Every once in a geat while in shooting, weird things do happen. Louis Awerbuck told us in class of the time a 12 gauge slug fired by one of his students was deflected by the bill of a baseball cap 'worn' by a 3-D target. His point? Be prepared to fire again no matter what.

Strange stuff can happen- thus we all need to be minding all our Ps and Qs any time we have a firearm in hand. In a home defense situation, cover from incoming fire is usually going to be cover from riccochets as well- though even that might not always be true.

lpl

OLNfan
March 21, 2009, 11:39 AM
Well a few weeks ago I went and tested my groupins with slugs and buck shot. with 2 3/4 and 3 inch cartidges. but not at 5,10,20 feet. I went for 25-30-40-50 yrds witch buckshot using 000 and 00. with the slugs I went up to 80 yards (we had a range finder). We were shooting at targets we made more for penetration than groupings though.

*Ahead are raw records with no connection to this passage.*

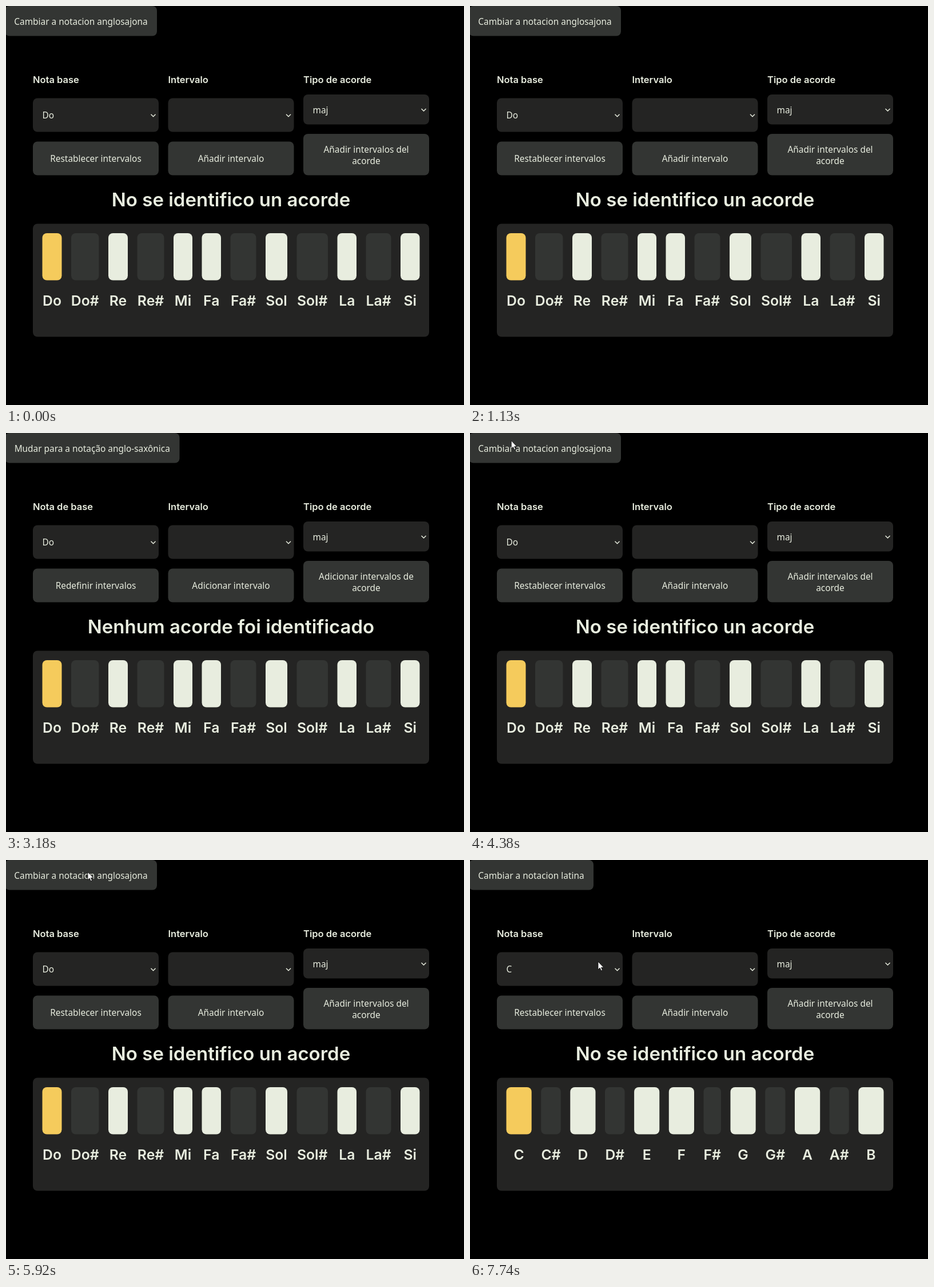
Write an HTML page that moves like this. It is 801 by 699 pixels and loops after 8 s.

```html
<!DOCTYPE html>
<html lang="es">
<head>
<meta charset="utf-8">
<title>Acordes</title>
<style>
  html, body { margin: 0; width: 100%; height: 100%; overflow: hidden; background: #000; }
  svg { display: block; }
  text { fill: #e8eddf; font: 15.4px "Noto Sans", sans-serif; }
  .label { font: 600 16.5px Inter, sans-serif; }
  .title { font: 600 33px Inter, sans-serif; }
  .note { font: 600 24.75px Inter, sans-serif; }
  .mid { text-anchor: middle; }
  .chevron { fill: none; stroke: #e8eddf; stroke-width: 1.5; }
</style>
</head>
<body>
<svg width="801" height="699" viewBox="0 0 801 699">
  <g id="page"></g>
  <path id="cursor" d="M0 0V14L3.2 11L5.3 16L7.6 15L5.5 10.3H9.8Z" fill="#fff" stroke="#000" stroke-width=".8"/>
  <circle id="click" cx="141.5" cy="21.5" r="12.5" fill="#ff0" fill-opacity=".47"/>
</svg>
<script>
const LOOP = 8000;
const PANEL = '#242423', BUTTON = '#333533', LIGHT = '#e8eddf', ACCENT = '#f5cb5c';
const COLUMNS = [47, 283.5, 520], COLUMN_WIDTH = 220, GAP = 16.5;

const LANGUAGES = {
  es: {
    toggle: { latin: ['Cambiar a notacion anglosajona', 264], anglo: ['Cambiar a notacion latina', 216] },
    labels: ['Nota base', 'Intervalo', 'Tipo de acorde'],
    buttons: [['Restablecer intervalos'], ['Añadir intervalo'], ['Añadir intervalos del', 'acorde']],
    title: 'No se identifico un acorde'
  },
  en: {
    toggle: { latin: ['Change to anglo-saxon notation', 263] },
    labels: ['Base note', 'Interval', 'Chord type'],
    buttons: [['Reset intervals'], ['Add interval'], ['Add chord intervals']],
    title: 'No chord was identified'
  },
  pt: {
    toggle: { latin: ['Mudar para a notação anglo-saxônica', 303.5] },
    labels: ['Nota de base', 'Intervalo', 'Tipo de acorde'],
    buttons: [['Redefinir intervalos'], ['Adicionar intervalo'], ['Adicionar intervalos de', 'acorde']],
    title: 'Nenhum acorde foi identificado'
  }
};

const NOTATIONS = {
  latin: {
    names: ['Do', 'Do#', 'Re', 'Re#', 'Mi', 'Fa', 'Fa#', 'Sol', 'Sol#', 'La', 'La#', 'Si'],
    widths: [34, 48.5, 34, 47, 33, 33.5, 45, 38, 54.5, 33.5, 44, 33.5]
  },
  anglo: {
    names: ['C', 'C#', 'D', 'D#', 'E', 'F', 'F#', 'G', 'G#', 'A', 'A#', 'B'],
    widths: [44.2, 34.6, 44.2, 34.6, 44.2, 44.2, 30.5, 44.2, 35.3, 44.2, 34.1, 44.2]
  }
};

const STATES = [
  [0, 'es', 'latin'], [2180, 'en', 'latin'], [3180, 'pt', 'latin'], [4040, 'es', 'latin'],
  [5250, 'es', 'anglo'], [5920, 'es', 'latin'], [6670, 'es', 'anglo']
];
const CLICKS = [[4980, 5250], [5660, 5920], [6400, 6600]];

// Each move advances in `steps` even jumps; `lead` means the first jump already leaves the start point.
const MOVES = [
  { start: 250, end: 530, steps: 5, lead: 0, points: [[688, 668], [355, 468]], ease: u => u * (2 - u) },
  { start: 790, end: 1060, steps: 5, lead: 1, points: [[355, 468], [7, 161]], ease: u => u },
  { start: 4310, end: 4720, steps: 7, lead: 0, points: [[41, 10], [143, 21]], ease: u => u * (2 - u) },
  { start: 7200, end: 7740, steps: 9, lead: 1, points: [[143, 21], [258, 264], [224, 178]], ease: u => u }
];

const rect = (x, y, w, h, fill) =>
  `<rect x="${x}" y="${y}" width="${w}" height="${h}" rx="8" fill="${fill}"/>`;
const text = (x, y, content, cls = '') => `<text x="${x}" y="${y}" class="${cls}">${content}</text>`;

function drawColumn(i, lang, notation) {
  const x = COLUMNS[i], lines = lang.buttons[i];
  const tallRow = lang.buttons[2].length > 1;
  const stretched = tallRow && i < 2;
  const selectY = stretched ? 161.5 : 155, selectH = stretched ? 59 : 52.5;
  const buttonY = stretched ? 237.5 : 224;
  const buttonH = (tallRow ? 296.5 : 276.5) - buttonY;
  const middle = selectY + selectH / 2;
  const value = [NOTATIONS[notation].names[0], '', 'maj'][i];
  const firstLine = stretched ? 273.3 : 256.8;
  return text(x, 134.5, lang.labels[i], 'label')
    + rect(x, selectY, COLUMN_WIDTH, selectH, PANEL)
    + text(x + GAP, middle + 6.3, value)
    + `<path class="chevron" d="M${x + 206.5} ${middle - 1.2}l4 4l4 -4"/>`
    + rect(x, buttonY, COLUMN_WIDTH, buttonH, BUTTON)
    + lines.map((line, n) => text(x + COLUMN_WIDTH / 2, firstLine + n * 20, line, 'mid')).join('');
}

function drawKeys({ names, widths }, top) {
  let x = 63.5;
  return names.map((name, i) => {
    const w = widths[i];
    const fill = i === 0 ? ACCENT : name.endsWith('#') ? BUTTON : LIGHT;
    const key = rect(x, top + 16.5, w, 82.5, fill) + text(x + w / 2, top + 143, name, 'note mid');
    x += w + GAP;
    return key;
  }).join('');
}

function drawPage(langName, notation) {
  const lang = LANGUAGES[langName];
  const [toggle, right] = lang.toggle[notation];
  const top = lang.buttons[2].length > 1 ? 381.5 : 361.8;
  return rect(-2, 0, right + 2, 52.5, BUTTON)
    + text((right - 2) / 2, 32.8, toggle, 'mid')
    + COLUMNS.map((_, i) => drawColumn(i, lang, notation)).join('')
    + text(393.5, top - 30.2, lang.title, 'title mid')
    + rect(47, top, 693, 198, PANEL)
    + drawKeys(NOTATIONS[notation], top);
}

function cursorAt(t) {
  const { start, end, steps, lead, points, ease } = MOVES.findLast(m => t >= m.start);
  const interval = (end - start) / (steps - 1);
  const step = Math.min(steps - 1, Math.floor((t - start) / interval + 1e-6));
  const along = ease((step + lead) / (steps - 1 + lead)) * (points.length - 1);
  const leg = Math.min(points.length - 2, Math.floor(along));
  return points[leg].map((v, axis) => v + (points[leg + 1][axis] - v) * (along - leg));
}

const page = document.getElementById('page');
const cursor = document.getElementById('cursor');
const click = document.getElementById('click');
const show = (el, visible) => el.setAttribute('visibility', visible ? 'visible' : 'hidden');
let current;

function frame() {
  const t = performance.now() % LOOP;
  const state = STATES.findLast(s => t >= s[0]);
  if (state !== current) {
    current = state;
    page.innerHTML = drawPage(state[1], state[2]);
  }
  const pointing = (t >= 250 && t < 1130) || t >= 4310;
  show(cursor, pointing);
  if (pointing) cursor.setAttribute('transform', `translate(${cursorAt(t)})`);
  show(click, CLICKS.some(([from, to]) => t >= from && t < to));
  requestAnimationFrame(frame);
}
frame();
</script>
</body>
</html>
```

We had 8 1/2" X 11" (regular piece of paper stacked 5 inchs thick. With 2 inches thick wood frame around it. I made targets like cause if it penetrated that then it would eaisly penetrate the hyde etc of a bear. needless to say the buckshot didnt live up to my expectations.

both were in the same ball park im not going to preech my findings 100%

00 25 yds: 8 pellets For sure entry holes, and only 1 was stuck, pulled it out after.
00 30 yrds: 4-6 pellets for sure entry holes, 4 exit holes
00 40 yrds: 1-3 pellets hit it didnt go through
00 50 yrds: 1 pellet hit didnt stick in, ricchoted off, in a safe direction.

I wont bother with the 2 3/4 000 or the 3 inch 00 and 000. all pretty identical. (this is off memory I didnt write it down hence the #-#)


so 5.10.20 feet Id imagen tear **** up! your grouping would be great haha. unless your hall way is longer than 30yrds hah then Id worry, for stray shots.

hogdogs
March 21, 2009, 01:15 PM
Lee, you and the writer are 100% correct. By mitigate i do not mean "remove possibility from the equation" I just mean that the risk is minimized...
Nothing about a fire arm is guaranteed safe. It is literally an explosion in a controlled environ with devastating projectile flying at super high speed... It just drools possible accident/incident. It is up to us to reduce the risk the best we can...
Brent

zippy13
March 21, 2009, 01:39 PM
Garage Dog et al

Let's not forget our forum's sticky on patterns: Al Thompson's Baseline Data... . If you've been doing pattern testing, please post your findings there to share will all.